INFORMATION SUPPLIED:

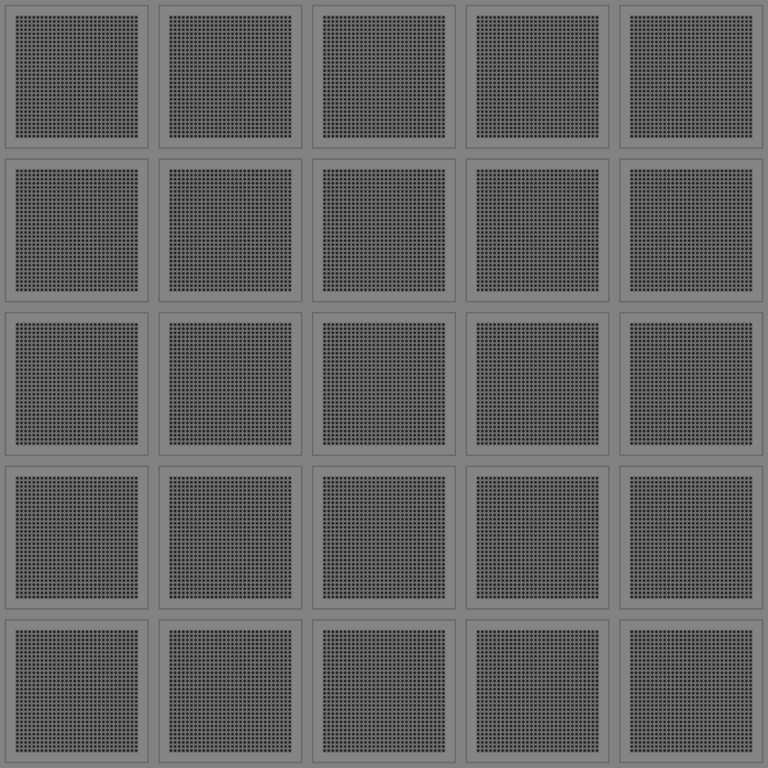
Give the GLSL for this pattern, as a WebGL 1 fragment shader.

```glsl
precision highp float;

uniform vec2 u_resolution;

const float TILES = 5.0;            // panels across and down
const float DOTS = 30.0;            // perforations across one grille
const float FRAME_HALF = 0.464;     // half sizes, in panel units
const float GRILLE_HALF = 0.4;
const float LINE_WIDTH = 0.01;
const float DOT_RADIUS = 0.325;     // in perforation pitches

const vec3 GAP_COLOR = vec3(0.508);
const vec3 PANEL_COLOR = vec3(0.518);
const vec3 LINE_COLOR = vec3(0.42);
const vec3 MESH_COLOR = vec3(0.44);
const vec3 HOLE_COLOR = vec3(0.145);

// Signed distance to a centred square
float squareDistance(vec2 p, float halfSize) {
    vec2 d = abs(p) - halfSize;
    return length(max(d, 0.0)) + min(max(d.x, d.y), 0.0);
}

// Coverage of a shape over one pixel of the given width
float coverage(float distance, float pixel) {
    return clamp(0.5 - distance / pixel, 0.0, 1.0);
}

// Round holes on a square grid, one per unit cell
float holes(vec2 p, float radius, float pixel) {
    return coverage(length(fract(p) - 0.5) - radius, pixel);
}

vec3 grillePanel(vec2 p, float pixel) {
    // Plate with a thin outline
    float frame = squareDistance(p, FRAME_HALF);
    vec3 color = mix(GAP_COLOR, PANEL_COLOR, coverage(frame, pixel));
    float outline = abs(frame) - 0.5 * LINE_WIDTH;
    color = mix(color, LINE_COLOR, coverage(outline, pixel));

    // Perforated mesh
    float pitch = 2.0 * GRILLE_HALF / DOTS;
    vec2 grid = (p + GRILLE_HALF) / pitch;
    float hole = holes(grid, DOT_RADIUS, 1.15 * pixel / pitch);
    vec3 mesh = mix(MESH_COLOR, HOLE_COLOR, hole);
    float grille = squareDistance(p, GRILLE_HALF);
    return mix(color, mesh, coverage(grille, pixel));
}

void main() {
    vec2 uv = gl_FragCoord.xy / u_resolution;
    float pixel = TILES / min(u_resolution.x, u_resolution.y);
    vec2 local = fract(uv * TILES) - 0.5;
    gl_FragColor = vec4(grillePanel(local, pixel), 1.0);
}
```
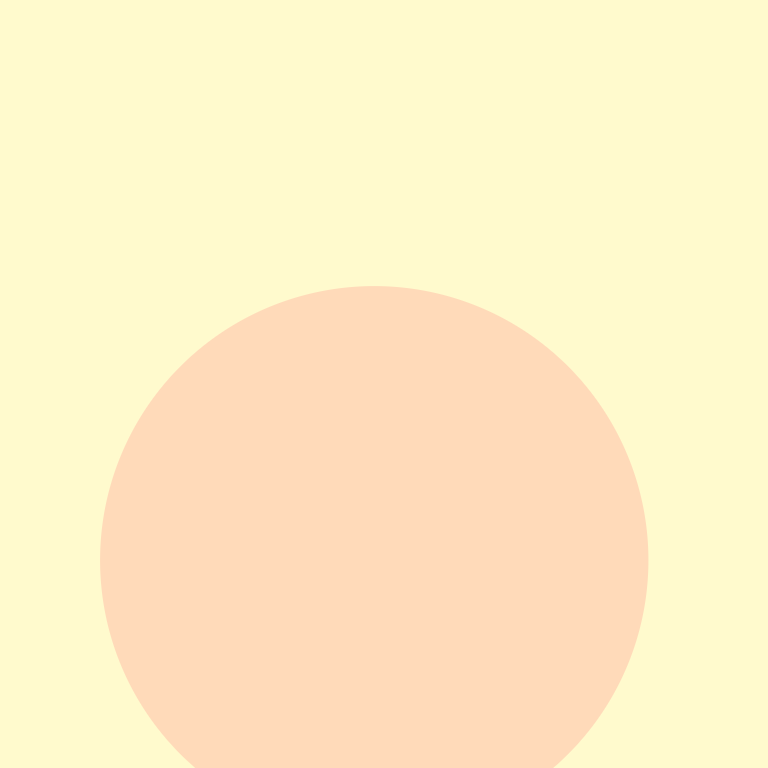
Reproduce this background procedurally as a WebGL 2 fragment shader.

```glsl
#version 300 es
precision highp float;

uniform vec2 u_resolution;
out vec4 fragColor;

const vec3 CREAM = vec3(1.0, 0.98, 0.804);
const vec3 PEACH = vec3(1.0, 0.855, 0.725);

// Signed distance to a circle, negative inside
float circleDistance(vec2 point, vec2 center, float radius) {
    return length(point - center) - radius;
}

// Coverage of a shape with an edge one pixel wide
float coverage(float dist, float pixel) {
    return clamp(0.5 - dist / pixel, 0.0, 1.0);
}

void main() {
    float side = min(u_resolution.x, u_resolution.y);
    vec2 point = (gl_FragCoord.xy - 0.5 * u_resolution) / side + 0.5;

    // Large disc cut off by the lower edge
    float disc = circleDistance(point, vec2(0.4873, 0.2705), 0.357);
    vec3 color = mix(CREAM, PEACH, coverage(disc, 1.0 / side));

    fragColor = vec4(color, 1.0);
}
```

PROBLEM DESCRIPTION: Every entry above, pictures excluded, needs to be duplicated exactly.

RESPONSE AREA:
Give the GLSL for this pattern, as a WebGL 1 fragment shader.

```glsl
precision highp float;

uniform vec2 u_resolution;

const float TILES = 5.0;            // panels across and down
const float DOTS = 30.0;            // perforations across one grille
const float FRAME_HALF = 0.464;     // half sizes, in panel units
const float GRILLE_HALF = 0.4;
const float LINE_WIDTH = 0.01;
const float DOT_RADIUS = 0.325;     // in perforation pitches

const vec3 GAP_COLOR = vec3(0.508);
const vec3 PANEL_COLOR = vec3(0.518);
const vec3 LINE_COLOR = vec3(0.42);
const vec3 MESH_COLOR = vec3(0.44);
const vec3 HOLE_COLOR = vec3(0.145);

// Signed distance to a centred square
float squareDistance(vec2 p, float halfSize) {
    vec2 d = abs(p) - halfSize;
    return length(max(d, 0.0)) + min(max(d.x, d.y), 0.0);
}

// Coverage of a shape over one pixel of the given width
float coverage(float distance, float pixel) {
    return clamp(0.5 - distance / pixel, 0.0, 1.0);
}

// Round holes on a square grid, one per unit cell
float holes(vec2 p, float radius, float pixel) {
    return coverage(length(fract(p) - 0.5) - radius, pixel);
}

vec3 grillePanel(vec2 p, float pixel) {
    // Plate with a thin outline
    float frame = squareDistance(p, FRAME_HALF);
    vec3 color = mix(GAP_COLOR, PANEL_COLOR, coverage(frame, pixel));
    float outline = abs(frame) - 0.5 * LINE_WIDTH;
    color = mix(color, LINE_COLOR, coverage(outline, pixel));

    // Perforated mesh
    float pitch = 2.0 * GRILLE_HALF / DOTS;
    vec2 grid = (p + GRILLE_HALF) / pitch;
    float hole = holes(grid, DOT_RADIUS, 1.15 * pixel / pitch);
    vec3 mesh = mix(MESH_COLOR, HOLE_COLOR, hole);
    float grille = squareDistance(p, GRILLE_HALF);
    return mix(color, mesh, coverage(grille, pixel));
}

void main() {
    vec2 uv = gl_FragCoord.xy / u_resolution;
    float pixel = TILES / min(u_resolution.x, u_resolution.y);
    vec2 local = fract(uv * TILES) - 0.5;
    gl_FragColor = vec4(grillePanel(local, pixel), 1.0);
}
```
Reproduce this background procedurally as a WebGL 2 fragment shader.

```glsl
#version 300 es
precision highp float;

uniform vec2 u_resolution;
out vec4 fragColor;

const vec3 CREAM = vec3(1.0, 0.98, 0.804);
const vec3 PEACH = vec3(1.0, 0.855, 0.725);

// Signed distance to a circle, negative inside
float circleDistance(vec2 point, vec2 center, float radius) {
    return length(point - center) - radius;
}

// Coverage of a shape with an edge one pixel wide
float coverage(float dist, float pixel) {
    return clamp(0.5 - dist / pixel, 0.0, 1.0);
}

void main() {
    float side = min(u_resolution.x, u_resolution.y);
    vec2 point = (gl_FragCoord.xy - 0.5 * u_resolution) / side + 0.5;

    // Large disc cut off by the lower edge
    float disc = circleDistance(point, vec2(0.4873, 0.2705), 0.357);
    vec3 color = mix(CREAM, PEACH, coverage(disc, 1.0 / side));

    fragColor = vec4(color, 1.0);
}
```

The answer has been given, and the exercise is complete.